Arts Education Must Exist Beyond Evaluation, Measurement, and Standards

Posted by Rob Schultz On December - 11 - 2012

Rob Schultz

I’ll be the first to admit it. I’m only passingly familiar with many of the theories and practices of arts education. Teaching visual art classes is in my distant, hazy professional background, but my career since then has been in managing community arts education programs and the capable, expert staff who deliver them.

It’s certainly been interesting reading and discussing various approaches to comprehensive arts education over the years, how best practices are defined at any one particular time, and how new approaches redefine what we thought we already knew.

I can appreciate how valuable these theories and practices are and what results they achieve in students of varying ethnic, age, and socioeconomic diversity. Of course, there’s also been an ever-increasing focus on standardization and evaluation, in large part I suppose because of the need to meet “proof of effectiveness” requirements demanded by grantors and others in the business of providing financial support to the arts education field.

All of us were pleased when, in 1994, the National Arts Standards were adopted and our field proudly saw that the arts had been recognized and earned a place at the public education table. More recently, the Common Core State Standards arrived on the national scene, and so now we grapple with ways to make their integration and implementation a reality.

A colleague on the Arts Education Council of Americans for the Arts, Talia Gibas, recently wrote an excellent essay on the value of “shared delivery,” whereby a child is taught through three processes: a generalist classroom teacher who integrates the arts on a daily basis; an arts specialist who “hones in on skills and content specific to their art form;” and a professional teaching artist who deepens engagement. Read the rest of this entry »

Cultivating the Next Generation of Teaching Artists

Posted by Mark Slavkin On September - 14 - 2011

Mark Slavkin

When we consider careers in the arts, I would like to see more attention paid and resources assigned to cultivate the next generation of teaching artists.

At the Los Angeles Music Center, teaching artists are central to our work helping schools gain capacity to provide quality arts education. Our teaching artists provide inspiration and support for teachers to develop the courage, confidence, and skills to engage their students in meaningful learning in and through the arts.
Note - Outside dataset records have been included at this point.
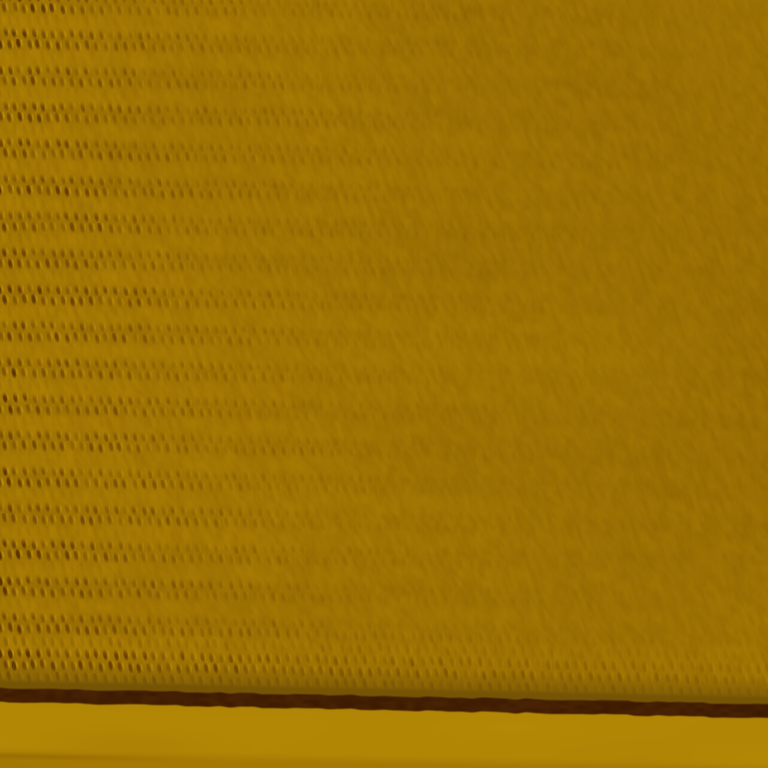
Give the GLSL for this texture, as a Shadertoy shader.

```glsl
const vec3 CLOTH = vec3(0.62, 0.45, 0.01);
const vec3 CLOTH_SHADE = vec3(0.58, 0.41, 0.01);
const vec3 HOLE = vec3(0.33, 0.18, 0.02);
const vec3 RIM = vec3(0.46, 0.33, 0.02);
const vec3 GAP = vec3(0.26, 0.12, 0.01);
const vec3 RAIL = vec3(0.69, 0.52, 0.02);

const float BANDS = 21.05;       // mesh bands over the canvas height
const float ROWS_PER_BAND = 3.0;
const float COLUMNS = 80.0;      // holes over the canvas width
const float SLOPE = 0.021;
const float GAP_LOW = 0.086;
const float GAP_HIGH = 0.104;
const float RIM_HIGH = 0.114;

float hash(vec2 p) {
    vec3 q = fract(vec3(p.xyx) * 0.1031);
    q += dot(q, q.yzx + 33.33);
    return fract((q.x + q.y) * q.z);
}

float noise(vec2 p) {
    vec2 i = floor(p), f = fract(p);
    f = f * f * (3.0 - 2.0 * f);
    return mix(mix(hash(i), hash(i + vec2(1, 0)), f.x),
               mix(hash(i + vec2(0, 1)), hash(i + vec2(1, 1)), f.x), f.y);
}

float stepUp(float edge, float x, float soft) {
    return smoothstep(edge - soft, edge + soft, x);
}

// Staggered slanted slots: x is the hole mask, y the raised strand beside it
vec2 mesh(vec2 p) {
    float row = floor(p.y);
    p.x += 0.5 * mod(row, 2.0);
    vec2 id = vec2(floor(p.x), row);
    vec2 q = fract(p) - 0.5;
    q.x += 0.22 * q.y + 0.22 * (hash(id) - 0.5);
    q.y += 0.25 * (hash(id + 41.0) - 0.5);
    float depth = mix(0.35, 1.0, hash(id + 87.0));
    float hole = 1.0 - smoothstep(0.35, 1.15, length(q / vec2(0.27, 0.52)));
    float strand = 1.0 - smoothstep(0.2, 1.0, length((q - vec2(0.36, 0.1)) / vec2(0.22, 0.5)));
    return vec2(hole * depth, strand);
}

// Mesh contrast: banded and fading to the right, even along the hem
float meshStrength(vec2 p) {
    float band = 0.5 + 0.5 * cos(6.2832 * (p.y * BANDS + 0.04));
    float patches = 0.6 + 0.8 * noise(p * vec2(14.0, 24.0));
    float body = mix(0.1, 1.0, smoothstep(0.1, 0.85, band)) * exp(-4.6 * p.x);
    float hem = 1.0 - smoothstep(RIM_HIGH, 0.205, p.y);
    return body * patches * 0.85 + hem * mix(0.5, 0.22, p.x);
}

vec3 fabric(vec2 p) {
    float band = 0.5 + 0.5 * cos(6.2832 * (p.y * BANDS + 0.04));
    float fade = exp(-2.6 * p.x);
    float shade = 0.3 * band * fade + 0.45 * smoothstep(0.35, 1.0, p.x) * smoothstep(0.15, 0.4, p.y);
    shade += 0.5 * (noise(p * vec2(5.0, 9.0)) - 0.5);
    vec3 color = mix(CLOTH, CLOTH_SHADE, clamp(shade, 0.0, 1.0));
    color += vec3(0.03, 0.028, 0.003) * (1.0 - band) * fade;

    // Fine slanted weave
    vec2 weave = vec2(p.x + 0.35 * p.y, p.y) * vec2(150.0, 75.0);
    float grain = noise(weave) + 0.5 * noise(weave * 1.9) - 0.75;
    color += vec3(0.035, 0.032, 0.004) * grain;

    vec2 holes = mesh(p * vec2(COLUMNS, BANDS * ROWS_PER_BAND));
    float strength = meshStrength(p);
    color += vec3(0.1, 0.09, 0.02) * holes.y * strength;
    color = mix(color, HOLE, clamp(holes.x * strength * 1.1, 0.0, 0.9));

    // Cloth turning under at the hem
    return mix(color, RIM, 0.6 * (1.0 - smoothstep(RIM_HIGH, 0.145, p.y)));
}

vec3 rail(vec2 p) {
    float mottling = noise(p * vec2(6.0, 30.0)) - 0.5;
    vec3 color = RAIL + vec3(0.025, 0.025, 0.004) * mottling;
    float lower = 1.0 - smoothstep(0.012, 0.03, p.y);
    color = mix(color, CLOTH, 0.7 * lower);
    float crease = 1.0 - smoothstep(0.0, 0.006, abs(p.y - 0.016));
    return mix(color, CLOTH_SHADE, 0.6 * crease * (1.0 - smoothstep(0.05, 0.3, p.x)));
}

void mainImage(out vec4 fragColor, in vec2 fragCoord) {
    vec2 uv = fragCoord / iResolution.xy;
    vec2 p = vec2(uv.x, uv.y + SLOPE * uv.x);
    float soft = max(0.0018, 1.0 / iResolution.y);
    float wobble = 0.002 * (noise(vec2(p.x * 70.0, 3.0)) - 0.5);

    // Stack from the bottom: rail, dark gap, rolled rim, fabric
    vec3 gap = GAP + 0.05 * (noise(p * vec2(90.0, 200.0)) - 0.5) * vec3(1.0, 0.7, 0.1);
    vec3 color = mix(rail(p), gap, stepUp(GAP_LOW + wobble, p.y, soft));
    color = mix(color, RIM, stepUp(GAP_HIGH + wobble, p.y, soft));
    color = mix(color, fabric(p), stepUp(RIM_HIGH, p.y, 2.0 * soft));
    fragColor = vec4(clamp(color, 0.0, 1.0), 1.0);
}
```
As “real artists” the teaching artists bring a different sensibility than students may experience in a typical school.

In spite of the central role teaching artists play in our work and that of many other organizations around the country, it seems these opportunities are not showcased as part of the core curriculum in most college level arts programs.
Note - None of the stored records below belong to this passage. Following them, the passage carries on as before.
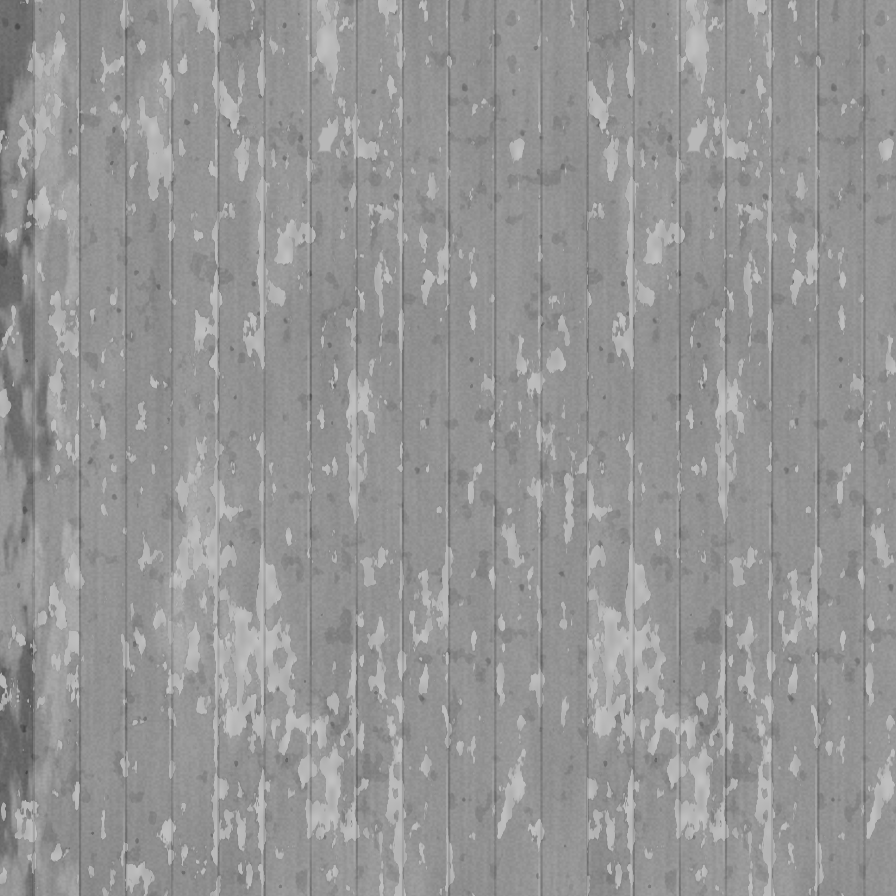
Write a WebGL 2 fragment shader that draws this texture.

```glsl
#version 300 es
precision highp float;

uniform vec2 u_resolution;
out vec4 fragColor;

float hash(vec2 p) {
    vec3 h = fract(p.xyx * vec3(0.1031, 0.1030, 0.0973));
    h += dot(h, h.yzx + 33.33);
    return fract((h.x + h.y) * h.z);
}

float noise(vec2 p) {
    vec2 cell = floor(p), f = fract(p);
    f = f * f * (3.0 - 2.0 * f);
    return mix(mix(hash(cell), hash(cell + vec2(1, 0)), f.x),
               mix(hash(cell + vec2(0, 1)), hash(cell + vec2(1, 1)), f.x), f.y);
}

float fbm(vec2 p) {
    float sum = 0.0, amplitude = 0.533;
    for (int i = 0; i < 4; i++) {
        sum += amplitude * noise(p);
        p = p * 2.03 + 17.3;
        amplitude *= 0.5;
    }
    return sum;
}

// Wear of each board and brightness of the seam at its left edge
const float boardWear[13] = float[](0.55, 0.85, 0.38, 0.76, 0.82, 0.85, 0.42, 0.72, 0.52, 0.42, 0.3, 0.15, 0.05);
const float seamWear[14] = float[](0.0, 0.1, 0.4, 0.4, 0.55, 0.85, 0.95, 0.6, 0.45, 0.85, 0.65, 0.4, 0.6, 0.3);

// Small dark nail holes and knots, one candidate per cell
float darkSpots(vec2 p) {
    vec2 grid = p * vec2(38.0, 24.0);
    vec2 cell = floor(grid);
    vec2 centre = 0.25 + 0.5 * vec2(hash(cell + 3.1), hash(cell + 8.7));
    vec2 offset = (fract(grid) - centre) / vec2(38.0, 24.0);
    float radius = 0.0015 + 0.003 * hash(cell + 5.3);
    float shape = length(offset * vec2(1.0, 0.75)) + 0.003 * (noise(p * 300.0) - 0.5);
    return step(0.8, hash(cell)) * (1.0 - smoothstep(0.3 * radius, radius, shape));
}

void main() {
    vec2 uv = gl_FragCoord.xy / u_resolution;

    // Boards: the group of eight starting at board 4 occurs again to the right
    float across = (uv.x - 0.0372) / 0.0515;
    float board = floor(across);
    float u = across - board;
    if (board > 11.5) board -= 8.0;
    vec2 p = vec2((board + u) * 0.0515 + 1.0, uv.y);
    int index = clamp(int(board) + 1, 0, 12);
    float wear = boardWear[index];
    float seam = seamWear[index + (u > 0.5 ? 1 : 0)];
    float side = u - step(0.5, u);

    // Grey paint with clouds, vertical grain and fine speckle
    float broad = fbm(p * vec2(22.0, 7.0));
    float tone = 0.572 + 0.022 * (hash(vec2(board + 9.0, 4.0)) - 0.5);
    tone += 0.09 * (fbm(p * vec2(14.0, 5.0) + 40.0) - 0.5);
    tone += 0.03 * (noise(p * vec2(230.0, 9.0)) - 0.5);
    tone += 0.045 * (noise(p * 430.0) - 0.5);

    // Weathered boards at the left edge
    float bare = smoothstep(0.42, 0.62, fbm(p * vec2(45.0, 13.0) + 7.0));
    if (board < -0.5) tone += mix(-0.15, 0.02, bare);
    else if (board < 0.5) {
        tone += 0.085 * bare;
        float stain = length((uv - vec2(0.049, 0.53)) / vec2(0.011, 0.065));
        tone -= 0.14 * (1.0 - smoothstep(0.5, 1.3, stain + bare * 0.6));
    } else tone += 0.07 * wear * smoothstep(0.54, 0.72, broad);

    // Dark knots and scuffs
    tone -= 0.12 * darkSpots(p);
    tone -= 0.055 * smoothstep(0.65, 0.75, fbm(p * vec2(60.0, 45.0) + 90.0));

    // Flaked paint, gathered in worn areas and along the seams
    float flake = fbm(p * vec2(90.0, 42.0)) + 0.6 * (broad - 0.5) + 0.17 * wear;
    flake += 0.25 * seam * exp(-pow((side + 0.03) / 0.055, 2.0));
    flake += 0.05 * seam * exp(-abs(side) / 0.2);
    float streak = exp(-pow((u - 0.53) / 0.07, 2.0));
    flake += 0.11 * streak * step(0.45, hash(vec2(board + 20.0, 2.0)));
    tone -= 0.025 * smoothstep(0.73, 0.77, flake) * wear;
    float flakeTone = 0.68 + 0.1 * noise(p * vec2(120.0, 70.0));
    tone = mix(tone, flakeTone, 0.9 * smoothstep(0.775, 0.835, flake));

    // One larger bare patch in board 6
    vec2 q = vec2((u - 0.36) * 0.0515, uv.y - 0.845);
    q.x -= 0.22 * q.y;
    q += 0.007 * (vec2(noise(p * 110.0), noise(p * 110.0 + 30.0)) - 0.5);
    float patchEdge = max(abs(q.x) - 0.0075, abs(q.y) - 0.014);
    if (abs(board - 6.0) < 0.5) tone = mix(tone, 0.72, 1.0 - smoothstep(-0.001, 0.002, patchEdge));

    // Thin dark gaps, with a broken light ridge beside them
    float along = noise(vec2(board + step(0.5, u) + 5.0, uv.y * 17.0));
    float ridge = 1.0 - smoothstep(0.012, 0.04, abs(side + 0.035));
    tone = mix(tone, 0.73, ridge * seam * smoothstep(0.3, 0.75, along) * 0.65);
    float gap = 1.0 - smoothstep(0.008, 0.04, abs(side - 0.012));
    tone -= 0.12 * gap * (0.55 + 0.45 * along);

    fragColor = vec4(vec3(clamp(tone, 0.0, 1.0)), 1.0);
}
```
How can young artists aspire to a career they do not know even exists? Even in those cases when students are introduced to the idea of becoming a teaching artist, it is often in the context of “service learning” as opposed to an integral part of the life of a professional artist. Read the rest of this entry »

Going with the Flocabulary

Posted by Alyx Kellington On April - 21 - 2011

Many of us know that “Three is a Magic Number” and can answer the query, “Conjunction Junction, what’s your function?”

Schoolhouse Rock!, the animated musical educational films that aired before and after Saturday morning cartoons from 1973 to 1985 (for me, it must have been the debut season…) taught me how to count, remember my grammar, and introduced me to politics:

I’m just a bill.
Yes, I’m only a bill.
And I’m sitting here on Capitol Hill.

Many of those songs are deeply ingrained in my memory bank and come flying out at the darnedest times.

They are instant, whimsical visits to my past that serve a purpose: I had fun learning something I needed to know. And almost 40 years later, I can still remember it.   Read the rest of this entry »

Alec Baldwin and Nigel Lythgoe talk about the state of the arts in America at Arts Advocacy Day 2012. The acclaimed actor and famed producer discuss arts education and what inspires them.